Disorientation and Shattered Dreams
‘I didn’t know what to do. I felt lost. I felt betrayed. I just wanted to die,’ these were the words Ms Christine Nakachwa used to describe her reaction after discovering that she was HIV positive. Christine, a widow with five children had just lost her husband to HIV. Her sense of betrayal and anger was compounded by the fact that that her husband knew his status, but kept quiet about it and went on to get ART treatment in secrecy. Perhaps privy to the cause of her husband’s death, some of her late husband’s friends advised her to take her children for an HIV test. Smelling something fishy, she decided to take the HIV test first. That is when her world fell apart. She agonized and was distressed, yet she knew she had to keep strong and fend for her children.

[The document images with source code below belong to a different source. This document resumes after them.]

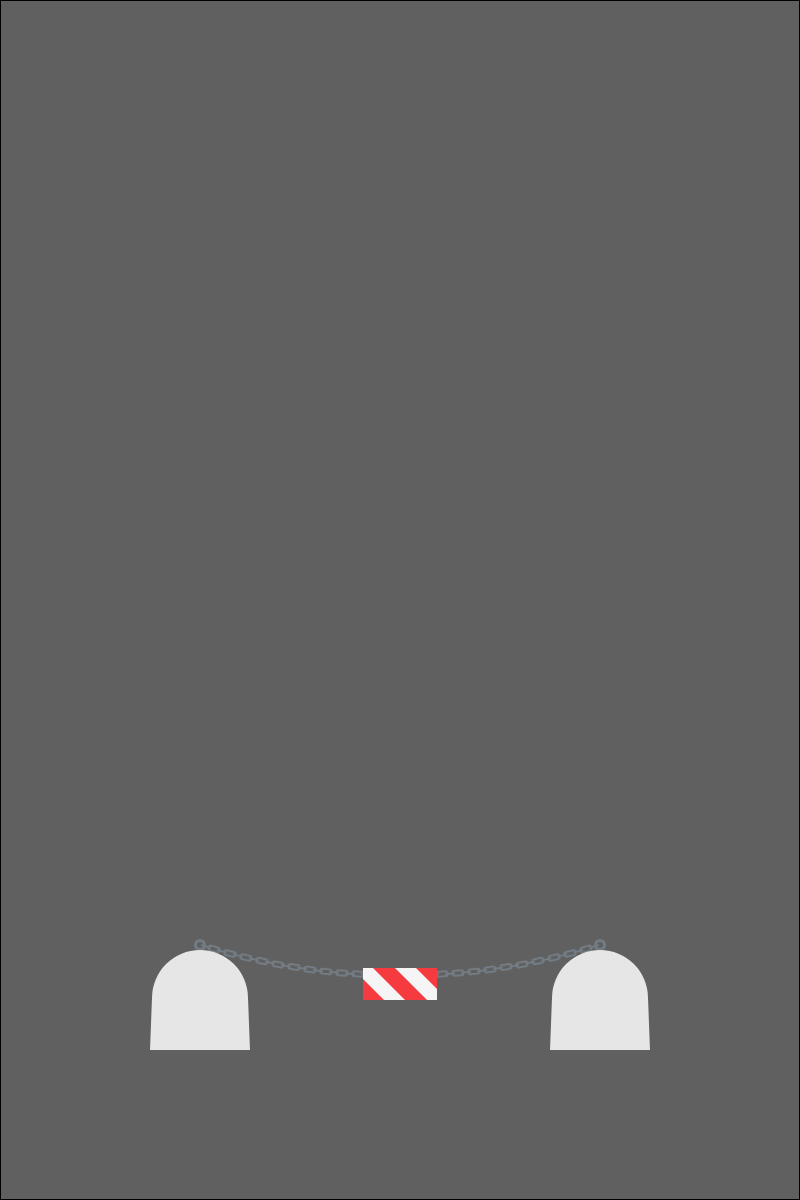
<!DOCTYPE html>
<html lang="en">
<head>
<meta charset="utf-8">
<title>Chain barrier</title>
<style>
:root {
  --asphalt: #606060;
  --frame: #000000;
  --concrete: #e6e6e6;
  --steel: #737b83;
  --sign-red: #f53b40;
  --sign-white: #f5f5f5;
}
html, body { margin: 0; overflow: hidden; background: var(--asphalt); }
svg { display: block; width: 800px; height: 1200px; }
.ground { fill: var(--asphalt); stroke: var(--frame); }
.bollard { fill: var(--concrete); }
.ring { fill: none; stroke: var(--steel); stroke-width: 3; }
.link { fill: none; stroke: var(--steel); stroke-width: 2; }
.sign-base { fill: var(--sign-white); }
.sign-stripe { fill: var(--sign-red); }
</style>
</head>
<body>
<svg viewBox="0 0 800 1200" role="img" aria-label="Two bollards joined by a chain with a striped warning sign">
  <defs>
    <g id="chain-link" class="link">
      <rect x="-5.5" y="-2.5" width="11" height="5" rx="2"/>
      <line x1="3" y1="0" x2="13" y2="0"/>
    </g>
    <path id="bollard" class="bollard" d="M150 1050L152 998A48 48 0 0 1 248 998L250 1050Z"/>
    <g id="barrier-half">
      <circle class="ring" cx="200" cy="945" r="4.5"/>
      <line class="link" x1="201" y1="945" x2="211" y2="948"/>
      <use href="#chain-link" transform="translate(214 949) rotate(15.5)"/>
      <use href="#chain-link" transform="translate(230 953.5) rotate(14)"/>
      <use href="#chain-link" transform="translate(246 957.5) rotate(13)"/>
      <use href="#chain-link" transform="translate(262 961) rotate(11.5)"/>
      <use href="#chain-link" transform="translate(278 964.5) rotate(10)"/>
      <use href="#chain-link" transform="translate(294 967) rotate(9)"/>
      <use href="#chain-link" transform="translate(310 969.5) rotate(7.5)"/>
      <use href="#chain-link" transform="translate(326 971.5) rotate(6)"/>
      <use href="#chain-link" transform="translate(342 973) rotate(5)"/>
      <use href="#chain-link" transform="translate(358 974) rotate(3.5)"/>
      <use href="#bollard"/>
    </g>
  </defs>

  <rect class="ground" x="0.5" y="0.5" width="799" height="1199"/>

  <use href="#barrier-half"/>
  <use href="#barrier-half" transform="translate(800 0) scale(-1 1)"/>

  <g id="warning-sign">
    <rect class="sign-base" x="363" y="968" width="74" height="32"/>
    <polygon class="sign-stripe" points="363,979 384,1000 363,1000"/>
    <polygon class="sign-stripe" points="373,968 395,968 427,1000 405,1000"/>
    <polygon class="sign-stripe" points="416,968 437,968 437,989"/>
  </g>
</svg>
</body>
</html>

To make ends meet, she hit the streets and slums of Kampala to gather scrap for sale. She worked from sunset to sunrise, but she still couldn’t afford a decent living for her family. Often, they had one meal a day, and sometimes they would have to do with just porridge. Life became extremely difficult for her and her family. Besides struggling to literally put food on the table, there were other demands – school fees, clothing, rent and other basics. She had to start making some really painful and difficult decisions. Martin Mugarura, her son, who was in Senior Two had to drop out of school to join her in the ‘scrap for sale’ scavenging. It was something she had to agree on with Martin to quit school so as to redeem school fees for the younger siblings. Scavenging through areas of Mutungo for scrap, Martin had to duck now and then to avoid being seen by his former school mates as they went to school. For him, it was such a dehumanizing experience and his dreams of studying hard and helping to take care of his mother and his siblings was steadily becoming just that – a distant impossible dream.
A new lease of life
In 2012, MJAP extended its OVC service to Butabika Hospital which is one the MJAP supported clinics. Christine heard of the service, and she decided to give it a try. She was not sure that she would get enrolled because the demand for the service was too high. None the less, she registered at the clinic, went through the assessment process and then later had to patiently wait for the outcome. A few weeks later, she jumped up in joy on getting the news that she had been enrolled to the MJAP OVC program. Her prayer had been answered. After getting onto the program, she started receiving partial payment of the children’s School fees, Scholastic materials, some dry food supplements, trainings in Income Generating Activities (IGAs) and basic business skills.
MJAP social workers continued to offer psychosocial support to her. From the psychosocial sessions, her mind got unblocked and she started looking to the future. She realized that continuing to live in the slums of Kampala was not sustainable. For example, MJAP provided seeds for cultivation but she was unable to benefit because she had nowhere to cultivate, yet she had some piece of land lying idle in her village. She began looking at new possibilities and eventually the social workers helped her make a decision to leave Kampala. She made her new home somewhere along Mityana road. At her new home, she started receiving seeds from the MJAP OVC program. She grew some seeds Maize, Beans and Vegetable seeds like Carrots, eggplants, Dodo, Green Pepper that she got from MJAP and planted in this piece of land. In a short while, the burden of feeding her family was lessened. She was also able to now get a balanced diet.
She kept regular contact with the social workers and that is how she learnt of the MJAP apprenticeship program opportunity. She applied for her son to join. For Martin, the news was too good to be true. He only truly believed after doing the assessment. The most exciting bit however was that he would be able to support his mother and siblings. He also felt good because he would be able to meet and talk to his OBs and OGs without fear or shame and also wake up every morning to doing something descent. He pledged do this course to his best and promised never to let his mother down for the love she showed to him when she went out to look for support to help him live a better life. The OVC team continued to support this family with the CPAs that the MJAP OVC offers.
She is now a much happier woman, who gets all the meals in the day, healthier since she is no longer sickly and worried about the simple things in life. She also gets enough time to rest which she never had from her previous job of picking scrap and she meets all her appointments at the Clinic since she can meet her transport costs.
Christine and her family are full of praise for the donors through MJAP who have generously helped to improve her life and that of her children. She is also grateful to MJAP as an Organization for committing itself to support people affected and infected by HIV/AIDS a job it has done so well through a well trained staff both at the Clinics and the OVC Program. She believes that her life will never be the same as before and she looks forward to a brighter future for children.
Story told by; JosephineSanyu.
OVC Social Worker, Kampala.